# [Exercise objective]
For this exercise, output the line containing "kết quả<br>đánh giá</div>" and every line after it through the end of the records, exactly, and no other line.

[Plain-text document sources]

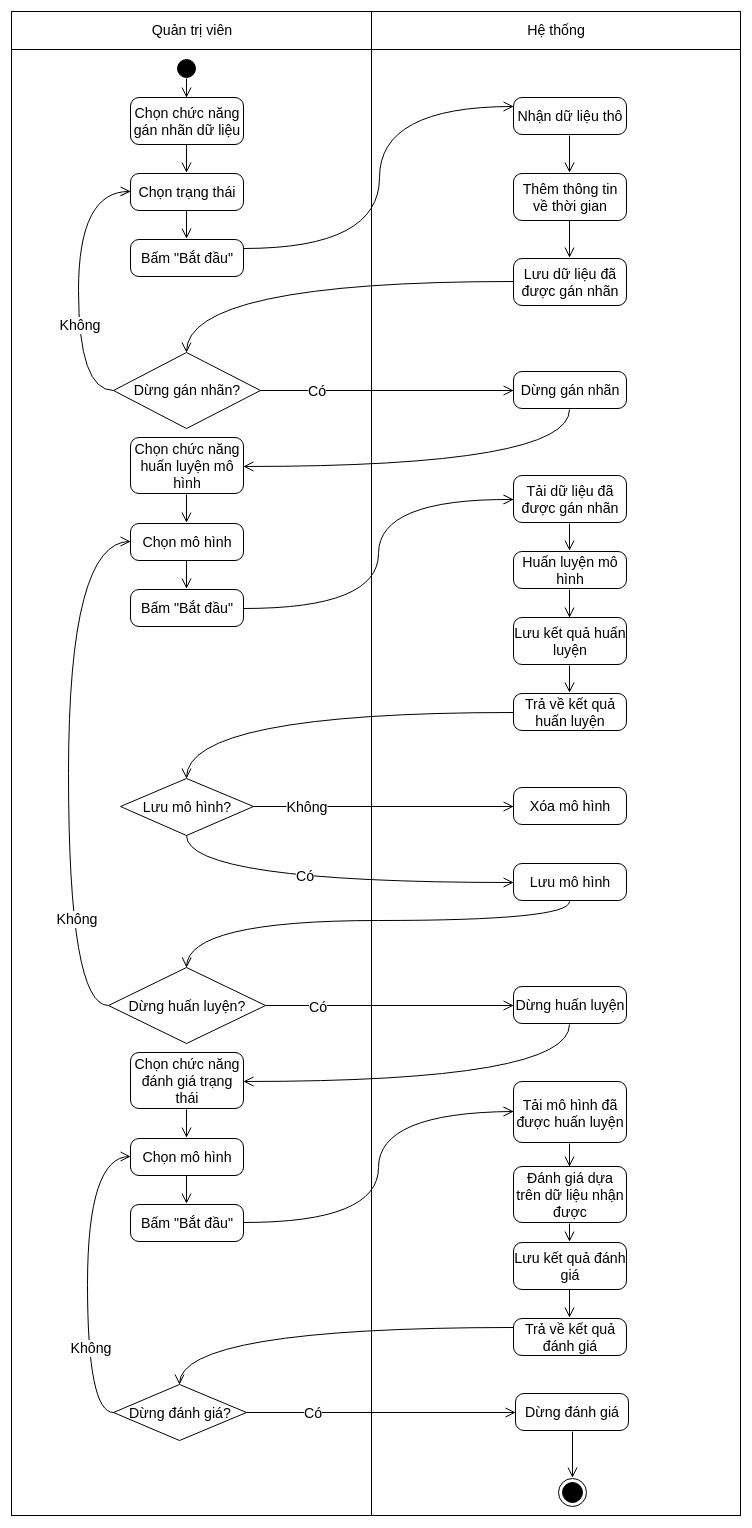
<!DOCTYPE html>
<html lang="vi">
<head>
<meta charset="utf-8">
<title>Sơ đồ hoạt động</title>
<style>
:root { --ink: #000; --paper: #fff; }
* { box-sizing: border-box; margin: 0; }
body { width: 752px; height: 1528px; overflow: hidden; background: var(--paper); }
.diagram {
  position: relative; width: 752px; height: 1528px; overflow: hidden;
  color: var(--ink); font: 14.2px/17px "Liberation Sans", Arial, sans-serif;
}
.lanes {
  position: absolute; left: 11px; top: 11px; width: 730px; height: 1505px;
  display: grid; grid-template-columns: 360px 1fr; border: 1px solid var(--ink);
}
.lane + .lane { border-left: 1px solid var(--ink); margin-left: -1px; }
.lane h2 {
  height: 38px; display: flex; align-items: center; justify-content: center;
  font: inherit; border-bottom: 1px solid var(--ink);
}
.flows { position: absolute; left: 0; top: 0; fill: none; stroke: var(--ink); stroke-width: 1; }
.flows .solid { fill: var(--ink); }
.flows .decision { fill: var(--paper); }
.flows .arrows { marker-end: url(#arrow); }
.step, .question, .answer {
  position: absolute; display: flex; align-items: center; justify-content: center;
  text-align: center; white-space: nowrap;
}
.step {
  left: 130px; width: 114px; height: 38px; padding-top: 1px;
  border: 1px solid var(--ink); border-radius: 9px; background: var(--paper);
}
.system { left: 513px; }
.two { height: 48px; }
.three { height: 57px; }
.question { left: 107px; width: 160px; height: 18px; }
.answer { height: 17px; background: var(--paper); transform: translateX(-50%); }
</style>
</head>
<body>
<main class="diagram">
  <div class="lanes">
    <section class="lane"><h2>Quản trị viên</h2></section>
    <section class="lane"><h2>Hệ thống</h2></section>
  </div>

  <svg class="flows" width="752" height="1528" viewBox="-0.5 -0.5 752 1528" aria-hidden="true">
    <defs>
      <marker id="arrow" markerUnits="userSpaceOnUse" markerWidth="12" markerHeight="12" refX="10" refY="6" orient="auto">
        <path d="M1 1.5 10 6 1 10.5" fill="none" stroke="#000"/>
      </marker>
    </defs>
    <circle class="solid" cx="186" cy="68" r="9"/>
    <circle cx="572" cy="1492" r="14"/>
    <circle class="solid" cx="572" cy="1492" r="10"/>
    <g class="decision">
      <polygon points="186,352 260,390 186,428 113,390"/>
      <polygon points="186,778 253,806 186,835 120,806"/>
      <polygon points="186,967 265,1005 186,1043 108,1005"/>
      <polygon points="179,1384 246,1412 179,1440 113,1412"/>
    </g>
    <g class="arrows">
      <path d="M186 78V96"/>
      <path d="M186 144V171"/>
      <path d="M186 210V237"/>
      <path d="M186 494V521"/>
      <path d="M186 560V587"/>
      <path d="M186 1109V1136"/>
      <path d="M186 1175V1202"/>
      <path d="M569 135V171"/>
      <path d="M569 220V256"/>
      <path d="M569 523V549"/>
      <path d="M569 589V616"/>
      <path d="M569 665V691"/>
      <path d="M569 1143V1165"/>
      <path d="M569 1223V1240"/>
      <path d="M569 1289V1316"/>
      <path d="M572 1431V1476"/>
      <path d="M260 390H512"/>
      <path d="M253 806H512"/>
      <path d="M265 1005H512"/>
      <path d="M246 1412H514"/>
      <path d="M243 248Q379 248 379 177T512 106"/>
      <path d="M113 390Q78 390 78 290T129 191"/>
      <path d="M513 281Q186 281 186 351"/>
      <path d="M569 409Q569 466 244 466"/>
      <path d="M243 608Q378 608 378 553T512 499"/>
      <path d="M108 1005Q68 1005 68 773T129 541"/>
      <path d="M513 712Q186 712 186 777"/>
      <path d="M186 835Q186 882 512 882"/>
      <path d="M569 901Q569 920 378 920T186 966"/>
      <path d="M569 1024Q569 1081 244 1081"/>
      <path d="M243 1222Q378 1222 378 1167T512 1111"/>
      <path d="M113 1412Q87 1412 87 1284T129 1156"/>
      <path d="M513 1327Q179 1327 179 1383"/>
    </g>
  </svg>

  <!-- Gán nhãn dữ liệu -->
  <div class="step two" style="top:97px">Chọn chức năng<br>gán nhãn dữ liệu</div>
  <div class="step" style="top:173px">Chọn trạng thái</div>
  <div class="step" style="top:239px">Bấm "Bắt đầu"</div>
  <div class="step system" style="top:97px">Nhận dữ liệu thô</div>
  <div class="step system two" style="top:173px">Thêm thông tin<br>về thời gian</div>
  <div class="step system two" style="top:258px">Lưu dữ liệu đã<br>được gán nhãn</div>
  <div class="question" style="top:381px">Dừng gán nhãn?</div>
  <div class="step system" style="top:371px">Dừng gán nhãn</div>
  <span class="answer" style="left:80px;top:317px">Không</span>
  <span class="answer" style="left:317px;top:383px">Có</span>

  <!-- Huấn luyện mô hình -->
  <div class="step three" style="top:437px">Chọn chức năng<br>huấn luyện mô<br>hình</div>
  <div class="step" style="top:523px">Chọn mô hình</div>
  <div class="step" style="top:589px">Bấm "Bắt đầu"</div>
  <div class="step system two" style="top:475px">Tải dữ liệu đã<br>được gán nhãn</div>
  <div class="step system" style="top:551px">Huấn luyện mô<br>hình</div>
  <div class="step system two" style="top:617px">Lưu kết quả huấn<br>luyện</div>
  <div class="step system" style="top:693px">Trả về kết quả<br>huấn luyện</div>
  <div class="question" style="top:798px">Lưu mô hình?</div>
  <div class="step system" style="top:787px">Xóa mô hình</div>
  <div class="step system" style="top:863px">Lưu mô hình</div>
  <div class="question" style="top:997px">Dừng huấn luyện?</div>
  <div class="step system" style="top:986px">Dừng huấn luyện</div>
  <span class="answer" style="left:307px;top:799px">Không</span>
  <span class="answer" style="left:305px;top:868px">Có</span>
  <span class="answer" style="left:77px;top:911px">Không</span>
  <span class="answer" style="left:318px;top:999px">Có</span>

  <!-- Đánh giá trạng thái -->
  <div class="step three" style="top:1052px">Chọn chức năng<br>đánh giá trạng<br>thái</div>
  <div class="step" style="top:1138px">Chọn mô hình</div>
  <div class="step" style="top:1204px">Bấm "Bắt đầu"</div>
  <div class="step system" style="top:1081px;height:62px;padding-top:4px">Tải mô hình đã<br>được huấn luyện</div>
  <div class="step system three" style="top:1166px">Đánh giá dựa<br>trên dữ liệu nhận<br>được</div>
  <div class="step system two" style="top:1242px">Lưu kết quả đánh<br>giá</div>
  <div class="step system" style="top:1318px">Trả về kết quả<br>đánh giá</div>
  <div class="question" style="left:100px;top:1404px">Dừng đánh giá?</div>
  <div class="step system" style="left:515px;top:1393px">Dừng đánh giá</div>
  <span class="answer" style="left:91px;top:1340px">Không</span>
  <span class="answer" style="left:313px;top:1405px">Có</span>
</main>
</body>
</html>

# [Written solution]
  <div class="step system" style="top:1318px">Trả về kết quả<br>đánh giá</div>
  <div class="question" style="left:100px;top:1404px">Dừng đánh giá?</div>
  <div class="step system" style="left:515px;top:1393px">Dừng đánh giá</div>
  <span class="answer" style="left:91px;top:1340px">Không</span>
  <span class="answer" style="left:313px;top:1405px">Có</span>
</main>
</body>
</html>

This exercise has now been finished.